Across half a century, the three versions of her characters' lives unfold, leaving the reader contemplating chance, fate and the paths we too might have taken. Eva and Jim succeed and fail, love and lose, they become parents and some of the novel's subtler qualities concern their children's differing personalities and fortunes.
A novel's success depends in part on its author's ability to sew together narrative strands and, in this, The Versions of Us is a confident debut. Why then does it feel insubstantial? It really comprises three short novels, which each attempt to capture lives in around 150 pages, so events are often skimmed. The same applies to settings because, although Cambridge and London are fairly vivid, Eva and Jim merely scratch the surfaces of Paris, Rome and Cornwall. Their rootlessness makes for a shallow, touristic reading experience.

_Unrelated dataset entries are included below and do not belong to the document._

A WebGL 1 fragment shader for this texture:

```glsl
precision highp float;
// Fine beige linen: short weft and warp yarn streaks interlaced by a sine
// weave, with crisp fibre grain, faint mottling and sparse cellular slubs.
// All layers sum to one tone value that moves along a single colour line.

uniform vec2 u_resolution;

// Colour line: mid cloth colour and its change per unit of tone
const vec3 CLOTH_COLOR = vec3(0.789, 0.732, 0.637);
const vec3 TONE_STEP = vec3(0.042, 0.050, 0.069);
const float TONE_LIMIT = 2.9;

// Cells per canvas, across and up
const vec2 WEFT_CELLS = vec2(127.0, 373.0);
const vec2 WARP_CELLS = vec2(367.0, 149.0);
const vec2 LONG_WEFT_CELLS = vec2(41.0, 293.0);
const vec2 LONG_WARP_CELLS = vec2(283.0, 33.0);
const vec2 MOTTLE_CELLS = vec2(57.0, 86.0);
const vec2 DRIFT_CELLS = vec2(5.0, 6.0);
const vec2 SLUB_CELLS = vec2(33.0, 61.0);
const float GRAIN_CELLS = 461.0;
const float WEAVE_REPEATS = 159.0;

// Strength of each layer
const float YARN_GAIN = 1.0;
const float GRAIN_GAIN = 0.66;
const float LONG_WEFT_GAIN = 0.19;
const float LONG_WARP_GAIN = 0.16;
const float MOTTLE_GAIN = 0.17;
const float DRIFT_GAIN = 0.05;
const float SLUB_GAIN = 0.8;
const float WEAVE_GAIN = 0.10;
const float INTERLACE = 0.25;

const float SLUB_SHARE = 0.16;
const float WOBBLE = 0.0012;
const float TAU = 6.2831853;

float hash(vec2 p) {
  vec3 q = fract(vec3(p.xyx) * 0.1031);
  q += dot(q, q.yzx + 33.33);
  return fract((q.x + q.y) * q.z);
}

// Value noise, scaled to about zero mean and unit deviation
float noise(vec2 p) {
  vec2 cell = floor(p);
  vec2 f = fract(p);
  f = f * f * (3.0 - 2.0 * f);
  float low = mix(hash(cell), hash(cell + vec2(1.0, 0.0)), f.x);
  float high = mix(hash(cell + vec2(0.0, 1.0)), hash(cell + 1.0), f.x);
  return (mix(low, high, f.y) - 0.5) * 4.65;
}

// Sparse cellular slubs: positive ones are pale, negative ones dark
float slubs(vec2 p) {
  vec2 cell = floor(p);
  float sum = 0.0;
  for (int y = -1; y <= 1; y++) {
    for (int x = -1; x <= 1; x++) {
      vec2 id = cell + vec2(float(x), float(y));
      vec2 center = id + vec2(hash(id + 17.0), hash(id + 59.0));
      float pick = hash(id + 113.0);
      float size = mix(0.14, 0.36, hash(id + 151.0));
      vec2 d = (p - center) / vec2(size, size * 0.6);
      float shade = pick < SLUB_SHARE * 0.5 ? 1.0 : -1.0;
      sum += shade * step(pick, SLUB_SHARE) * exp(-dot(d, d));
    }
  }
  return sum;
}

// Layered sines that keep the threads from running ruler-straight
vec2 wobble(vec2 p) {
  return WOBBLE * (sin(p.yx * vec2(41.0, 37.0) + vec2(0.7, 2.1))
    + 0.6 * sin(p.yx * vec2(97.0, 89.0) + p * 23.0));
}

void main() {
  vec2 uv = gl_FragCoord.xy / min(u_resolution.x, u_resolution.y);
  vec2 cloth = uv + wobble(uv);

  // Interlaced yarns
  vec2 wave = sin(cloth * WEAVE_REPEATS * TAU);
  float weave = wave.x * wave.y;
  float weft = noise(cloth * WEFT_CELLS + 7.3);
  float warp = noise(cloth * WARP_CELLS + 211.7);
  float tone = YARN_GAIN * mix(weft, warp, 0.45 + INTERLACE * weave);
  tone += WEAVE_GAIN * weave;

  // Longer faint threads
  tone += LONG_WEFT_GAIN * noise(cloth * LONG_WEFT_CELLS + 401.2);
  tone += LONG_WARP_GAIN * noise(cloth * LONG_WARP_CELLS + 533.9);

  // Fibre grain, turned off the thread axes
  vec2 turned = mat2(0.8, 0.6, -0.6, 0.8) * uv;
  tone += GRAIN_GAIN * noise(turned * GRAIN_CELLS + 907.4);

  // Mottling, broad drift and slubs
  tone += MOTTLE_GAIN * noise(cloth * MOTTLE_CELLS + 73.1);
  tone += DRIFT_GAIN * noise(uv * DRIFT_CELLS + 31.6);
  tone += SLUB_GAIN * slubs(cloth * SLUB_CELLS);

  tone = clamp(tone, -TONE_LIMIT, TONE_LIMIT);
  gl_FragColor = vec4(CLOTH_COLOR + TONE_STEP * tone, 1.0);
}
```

At times, the title could be "the clichés of us" so predictable are the characters' trajectories. With age, they stop painting or writing, start Facebooking; some get fat, others wither, but most experience a "sense of diminution" as life becomes a cycle of loneliness, illness and funerals. Then there are mistakes that undermine the novel's integrity. When Jim moves to Cornwall to be with Helena, on whose lips he tastes "the soft, salty tang of the sea", they share a house with some fellow painters: "You'll know of the St Ives colony… Hepworth et al? Well, Trelawney House is just down the road, and it isn't at all dissimilar."
It's very dissimilar. "The St Ives colony" is famous because, for a period in the mid-20th-century, its artistic output rivalled that of New York, so suffice to say "Hepworth et al" weren't sharing stew-making rotas like the hippies in Jim's jumped-up commune. Also, Helena drives Jim to St Ives to board the sleeper train to London but you cannot, and never could, catch the sleeper from St Ives. Finally, the scene where Eva dances to the pianist "Dave Brubeck's slinking saxophone" demonstrates that sometimes it really is best to write about what you know.